Data to examine:
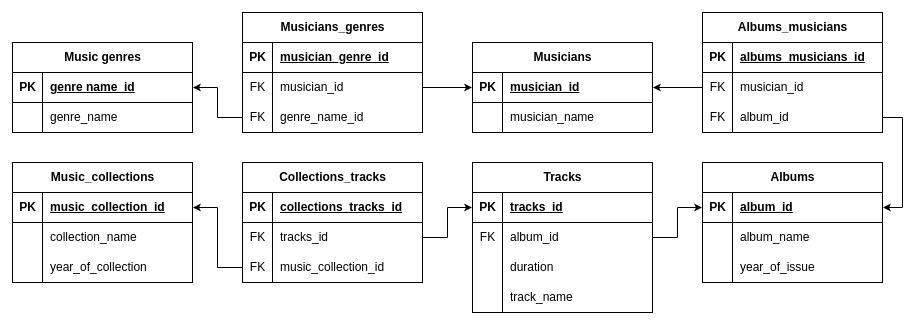
<!DOCTYPE html>
<html lang="en">
<head>
<meta charset="utf-8">
<title>Music database schema</title>
<style>
:root { --ink: #000; --paper: #fff; }
* { box-sizing: border-box; margin: 0; padding: 0; }
html, body { width: 923px; height: 325px; overflow: hidden; background: var(--paper); }
.diagram {
  position: relative; width: 923px; height: 325px; overflow: hidden;
  color: var(--ink); font: 12px/29px "Liberation Sans", Arial, sans-serif;
}
.relations { position: absolute; left: 0; top: 0; }
.relations .line { fill: none; stroke: var(--ink); stroke-width: 1; }
.entity {
  position: absolute; left: var(--x); top: var(--y); width: 181px;
  background: var(--paper); border: 1px solid var(--ink);
}
.entity h2 {
  height: 30px; border-bottom: 1px solid var(--ink);
  font-size: 12px; font-weight: bold; text-align: center;
}
.field { display: flex; height: 30px; }
.field:last-child { height: 29px; }
.field.primary { border-bottom: 1px solid var(--ink); font-weight: bold; }
.field.primary .name { text-decoration: underline; }
.key { width: 30px; border-right: 1px solid var(--ink); text-align: center; }
.name { padding-left: 7px; white-space: nowrap; }
</style>
</head>
<body>
<main class="diagram">
  <svg class="relations" width="923" height="325" viewBox="0 0 923 325" aria-hidden="true">
    <defs>
      <path id="arrowhead" d="M0 0L-8 -4L-6 0L-8 4Z"/>
    </defs>
    <g class="line">
      <path d="M242 117.5H217.5V87.5H198"/>
      <path d="M422 87.5H467"/>
      <path d="M702 87.5H658"/>
      <path d="M882 117.5H902.5V207.5H888"/>
      <path d="M242 267.5H217.5V207.5H198"/>
      <path d="M422 237.5H447.5V207.5H467"/>
      <path d="M652 237.5H677.5V207.5H697"/>
    </g>
    <use href="#arrowhead" transform="translate(193 87.5) scale(-1 1)"/>
    <use href="#arrowhead" transform="translate(472 87.5)"/>
    <use href="#arrowhead" transform="translate(653 87.5) scale(-1 1)"/>
    <use href="#arrowhead" transform="translate(883 207.5) scale(-1 1)"/>
    <use href="#arrowhead" transform="translate(193 207.5) scale(-1 1)"/>
    <use href="#arrowhead" transform="translate(472 207.5)"/>
    <use href="#arrowhead" transform="translate(702 207.5)"/>
  </svg>

  <section class="entity" style="--x:12px;--y:42px">
    <h2>Music genres</h2>
    <div class="field primary"><span class="key">PK</span><span class="name">genre name_id</span></div>
    <div class="field"><span class="key"></span><span class="name">genre_name</span></div>
  </section>

  <section class="entity" style="--x:242px;--y:12px">
    <h2>Musicians_genres</h2>
    <div class="field primary"><span class="key">PK</span><span class="name">musician_genre_id</span></div>
    <div class="field"><span class="key">FK</span><span class="name">musician_id</span></div>
    <div class="field"><span class="key">FK</span><span class="name">genre_name_id</span></div>
  </section>

  <section class="entity" style="--x:472px;--y:42px">
    <h2>Musicians</h2>
    <div class="field primary"><span class="key">PK</span><span class="name">musician_id</span></div>
    <div class="field"><span class="key"></span><span class="name">musician_name</span></div>
  </section>

  <section class="entity" style="--x:702px;--y:12px">
    <h2>Albums_musicians</h2>
    <div class="field primary"><span class="key">PK</span><span class="name">albums_musicians_id</span></div>
    <div class="field"><span class="key">FK</span><span class="name">musician_id</span></div>
    <div class="field"><span class="key">FK</span><span class="name">album_id</span></div>
  </section>

  <section class="entity" style="--x:12px;--y:162px">
    <h2>Music_collections</h2>
    <div class="field primary"><span class="key">PK</span><span class="name">music_collection_id</span></div>
    <div class="field"><span class="key"></span><span class="name">collection_name</span></div>
    <div class="field"><span class="key"></span><span class="name">year_of_collection</span></div>
  </section>

  <section class="entity" style="--x:242px;--y:162px">
    <h2>Collections_tracks</h2>
    <div class="field primary"><span class="key">PK</span><span class="name">collections_tracks_id</span></div>
    <div class="field"><span class="key">FK</span><span class="name">tracks_id</span></div>
    <div class="field"><span class="key">FK</span><span class="name">music_collection_id</span></div>
  </section>

  <section class="entity" style="--x:472px;--y:162px">
    <h2>Tracks</h2>
    <div class="field primary"><span class="key">PK</span><span class="name">tracks_id</span></div>
    <div class="field"><span class="key">FK</span><span class="name">album_id</span></div>
    <div class="field"><span class="key"></span><span class="name">duration</span></div>
    <div class="field"><span class="key"></span><span class="name">track_name</span></div>
  </section>

  <section class="entity" style="--x:702px;--y:162px">
    <h2>Albums</h2>
    <div class="field primary"><span class="key">PK</span><span class="name">album_id</span></div>
    <div class="field"><span class="key"></span><span class="name">album_name</span></div>
    <div class="field"><span class="key"></span><span class="name">year_of_issue</span></div>
  </section>
</main>
</body>
</html>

What to work on: Copy out the whole listing exactly, and don't carry over any pictures.

Answer for this exercise:
<!DOCTYPE html>
<html lang="en">
<head>
<meta charset="utf-8">
<title>Music database schema</title>
<style>
:root { --ink: #000; --paper: #fff; }
* { box-sizing: border-box; margin: 0; padding: 0; }
html, body { width: 923px; height: 325px; overflow: hidden; background: var(--paper); }
.diagram {
  position: relative; width: 923px; height: 325px; overflow: hidden;
  color: var(--ink); font: 12px/29px "Liberation Sans", Arial, sans-serif;
}
.relations { position: absolute; left: 0; top: 0; }
.relations .line { fill: none; stroke: var(--ink); stroke-width: 1; }
.entity {
  position: absolute; left: var(--x); top: var(--y); width: 181px;
  background: var(--paper); border: 1px solid var(--ink);
}
.entity h2 {
  height: 30px; border-bottom: 1px solid var(--ink);
  font-size: 12px; font-weight: bold; text-align: center;
}
.field { display: flex; height: 30px; }
.field:last-child { height: 29px; }
.field.primary { border-bottom: 1px solid var(--ink); font-weight: bold; }
.field.primary .name { text-decoration: underline; }
.key { width: 30px; border-right: 1px solid var(--ink); text-align: center; }
.name { padding-left: 7px; white-space: nowrap; }
</style>
</head>
<body>
<main class="diagram">
  <svg class="relations" width="923" height="325" viewBox="0 0 923 325" aria-hidden="true">
    <defs>
      <path id="arrowhead" d="M0 0L-8 -4L-6 0L-8 4Z"/>
    </defs>
    <g class="line">
      <path d="M242 117.5H217.5V87.5H198"/>
      <path d="M422 87.5H467"/>
      <path d="M702 87.5H658"/>
      <path d="M882 117.5H902.5V207.5H888"/>
      <path d="M242 267.5H217.5V207.5H198"/>
      <path d="M422 237.5H447.5V207.5H467"/>
      <path d="M652 237.5H677.5V207.5H697"/>
    </g>
    <use href="#arrowhead" transform="translate(193 87.5) scale(-1 1)"/>
    <use href="#arrowhead" transform="translate(472 87.5)"/>
    <use href="#arrowhead" transform="translate(653 87.5) scale(-1 1)"/>
    <use href="#arrowhead" transform="translate(883 207.5) scale(-1 1)"/>
    <use href="#arrowhead" transform="translate(193 207.5) scale(-1 1)"/>
    <use href="#arrowhead" transform="translate(472 207.5)"/>
    <use href="#arrowhead" transform="translate(702 207.5)"/>
  </svg>

  <section class="entity" style="--x:12px;--y:42px">
    <h2>Music genres</h2>
    <div class="field primary"><span class="key">PK</span><span class="name">genre name_id</span></div>
    <div class="field"><span class="key"></span><span class="name">genre_name</span></div>
  </section>

  <section class="entity" style="--x:242px;--y:12px">
    <h2>Musicians_genres</h2>
    <div class="field primary"><span class="key">PK</span><span class="name">musician_genre_id</span></div>
    <div class="field"><span class="key">FK</span><span class="name">musician_id</span></div>
    <div class="field"><span class="key">FK</span><span class="name">genre_name_id</span></div>
  </section>

  <section class="entity" style="--x:472px;--y:42px">
    <h2>Musicians</h2>
    <div class="field primary"><span class="key">PK</span><span class="name">musician_id</span></div>
    <div class="field"><span class="key"></span><span class="name">musician_name</span></div>
  </section>

  <section class="entity" style="--x:702px;--y:12px">
    <h2>Albums_musicians</h2>
    <div class="field primary"><span class="key">PK</span><span class="name">albums_musicians_id</span></div>
    <div class="field"><span class="key">FK</span><span class="name">musician_id</span></div>
    <div class="field"><span class="key">FK</span><span class="name">album_id</span></div>
  </section>

  <section class="entity" style="--x:12px;--y:162px">
    <h2>Music_collections</h2>
    <div class="field primary"><span class="key">PK</span><span class="name">music_collection_id</span></div>
    <div class="field"><span class="key"></span><span class="name">collection_name</span></div>
    <div class="field"><span class="key"></span><span class="name">year_of_collection</span></div>
  </section>

  <section class="entity" style="--x:242px;--y:162px">
    <h2>Collections_tracks</h2>
    <div class="field primary"><span class="key">PK</span><span class="name">collections_tracks_id</span></div>
    <div class="field"><span class="key">FK</span><span class="name">tracks_id</span></div>
    <div class="field"><span class="key">FK</span><span class="name">music_collection_id</span></div>
  </section>

  <section class="entity" style="--x:472px;--y:162px">
    <h2>Tracks</h2>
    <div class="field primary"><span class="key">PK</span><span class="name">tracks_id</span></div>
    <div class="field"><span class="key">FK</span><span class="name">album_id</span></div>
    <div class="field"><span class="key"></span><span class="name">duration</span></div>
    <div class="field"><span class="key"></span><span class="name">track_name</span></div>
  </section>

  <section class="entity" style="--x:702px;--y:162px">
    <h2>Albums</h2>
    <div class="field primary"><span class="key">PK</span><span class="name">album_id</span></div>
    <div class="field"><span class="key"></span><span class="name">album_name</span></div>
    <div class="field"><span class="key"></span><span class="name">year_of_issue</span></div>
  </section>
</main>
</body>
</html>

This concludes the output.